  • Stalwart catcher Tomas Frick was taken with the Yankees’ 15th round pick at 462 overall. Frick was a three-year starter at catcher who was always defensively solid and improved his hit tool every year as a Tar Heel, concluding with a breakout junior season where he led the team in batting average (.322), total hits (75), and total doubles (22), and set career highs in just about every offensive category as possibly UNC’s most consistent hitter while rarely if ever letting a ball get past him. His power is pretty pull-side exclusive and he doesn’t have the best plate discipline (36 strikeouts to 25 walks as a junior) so I’m not sure how projectable he is to consistently get on base as a pro, but I wouldn’t bet against him continuing to improve with age, either. Additionally, Frick was the heartbeat of his team behind the plate, with his passion and gusto fueling his team in tight situations all throughout the year. He’ll be an asset to any locker room he joins. Similarly to Carlson, it’ll be a surprise if he doesn’t sign.
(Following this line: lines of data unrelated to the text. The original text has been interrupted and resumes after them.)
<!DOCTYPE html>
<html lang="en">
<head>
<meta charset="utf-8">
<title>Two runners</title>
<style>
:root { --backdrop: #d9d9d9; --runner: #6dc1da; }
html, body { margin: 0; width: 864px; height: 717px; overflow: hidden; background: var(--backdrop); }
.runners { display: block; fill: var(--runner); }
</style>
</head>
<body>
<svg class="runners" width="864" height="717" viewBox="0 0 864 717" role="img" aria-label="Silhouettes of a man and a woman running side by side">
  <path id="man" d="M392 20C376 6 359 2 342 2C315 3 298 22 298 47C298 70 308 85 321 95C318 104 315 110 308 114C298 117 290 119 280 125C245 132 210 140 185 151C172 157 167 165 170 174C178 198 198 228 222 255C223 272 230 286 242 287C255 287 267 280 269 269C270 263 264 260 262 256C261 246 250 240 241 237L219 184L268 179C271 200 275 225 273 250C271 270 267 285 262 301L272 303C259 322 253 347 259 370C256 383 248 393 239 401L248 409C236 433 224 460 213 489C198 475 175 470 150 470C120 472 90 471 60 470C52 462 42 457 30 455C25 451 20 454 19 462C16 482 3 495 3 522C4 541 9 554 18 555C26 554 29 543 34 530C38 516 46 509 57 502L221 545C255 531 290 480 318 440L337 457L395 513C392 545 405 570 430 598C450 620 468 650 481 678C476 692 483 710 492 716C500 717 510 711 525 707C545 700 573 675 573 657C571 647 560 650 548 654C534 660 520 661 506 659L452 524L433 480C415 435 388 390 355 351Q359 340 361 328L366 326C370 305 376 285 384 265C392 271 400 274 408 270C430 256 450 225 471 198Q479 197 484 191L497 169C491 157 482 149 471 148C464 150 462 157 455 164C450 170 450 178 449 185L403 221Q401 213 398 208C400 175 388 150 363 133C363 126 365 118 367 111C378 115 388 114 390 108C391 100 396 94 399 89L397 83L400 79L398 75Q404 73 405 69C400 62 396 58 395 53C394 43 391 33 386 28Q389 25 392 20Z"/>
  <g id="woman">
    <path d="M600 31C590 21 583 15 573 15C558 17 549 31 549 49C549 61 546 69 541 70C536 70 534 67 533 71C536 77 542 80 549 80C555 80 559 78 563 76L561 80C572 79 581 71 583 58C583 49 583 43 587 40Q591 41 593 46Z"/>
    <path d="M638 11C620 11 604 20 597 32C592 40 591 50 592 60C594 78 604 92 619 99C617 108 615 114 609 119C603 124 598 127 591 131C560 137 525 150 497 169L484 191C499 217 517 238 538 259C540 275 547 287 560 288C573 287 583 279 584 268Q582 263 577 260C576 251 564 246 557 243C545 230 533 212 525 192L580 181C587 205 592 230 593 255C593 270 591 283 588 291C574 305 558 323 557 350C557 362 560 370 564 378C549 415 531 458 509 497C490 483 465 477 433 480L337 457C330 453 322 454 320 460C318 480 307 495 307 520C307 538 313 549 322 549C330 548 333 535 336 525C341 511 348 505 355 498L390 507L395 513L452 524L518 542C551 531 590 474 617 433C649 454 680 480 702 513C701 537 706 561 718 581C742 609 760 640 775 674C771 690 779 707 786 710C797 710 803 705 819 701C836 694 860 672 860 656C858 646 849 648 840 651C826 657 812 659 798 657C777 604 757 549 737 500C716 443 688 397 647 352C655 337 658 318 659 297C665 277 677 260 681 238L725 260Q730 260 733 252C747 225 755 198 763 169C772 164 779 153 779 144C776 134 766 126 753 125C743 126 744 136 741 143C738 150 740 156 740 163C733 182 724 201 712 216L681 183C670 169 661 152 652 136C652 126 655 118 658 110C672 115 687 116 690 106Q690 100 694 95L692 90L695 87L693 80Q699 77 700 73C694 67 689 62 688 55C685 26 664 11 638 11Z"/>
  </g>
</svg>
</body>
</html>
  • Lefty pitcher Luke Russo, who was a junior college commit to Scott Forbes out of Eastern Michigan, was drafted in the 16th round (493rd overall) by the Philadelphia Phillies. The 6’4, 200-pounder seemed set to help a bullpen that struggled in 2023 and maybe even be a weekend starter, with his big-time strikeout rate (107 strikeouts in 78 innings) and command (25 walks), but he’s likely headed for the pros now.

Also worth noting is that Shotgun Spratling of D1Baseball identified Christian Oppor, another lefty JuCo pitcher, as a Tar Heel commit in his Tweet about Oppor being drafted in the 5th round by the Chicago White Sox. I haven’t seen anything else about Oppor committing to the Tar Heels, and it’s a moot point regardless because nearly all fifth-round picks are going to sign.

Current Tar Heels who notably went undrafted include second baseman Jackson Van de Brake, the team leader in on-base percentage who flashed real power early in the season, starting pitcher Connor Bovair, and big relief pitcher Ben Peterson, who should give a boost to next year’s squad as seniors. And although Hope and Jenkins were drafted, the UNC recruiting class was much less affected by the draft than it could have been: any combination of pitcher Jason Decaro (208th-ranked high school prospect by Perfect Game), pitcher Boston Flannery (256th), pitcher Francesco Capocci (133rd), catcher Luke Stevenson (127th), infielder Gavin Gallagher (149th), and outfielder/football recruit Kaleb Cost (233rd) could have been drafted, and none were, which probably means most-to-all of them informed teams it wasn’t worth taking them beyond a certain point because they want to come to UNC. Perfect Game ranks the Heels’ class 10th in the country and 2nd in the ACC, the best they’ve been since the #1-ranked 2016 class that yielded Michael Busch, Austin Bergner, Luca Dalatri, Brandon Martorano, and a whole bunch of other standout players who helped the Heels to their latest College World Series appearance, in 2018. We can only hope this class has a similar impact.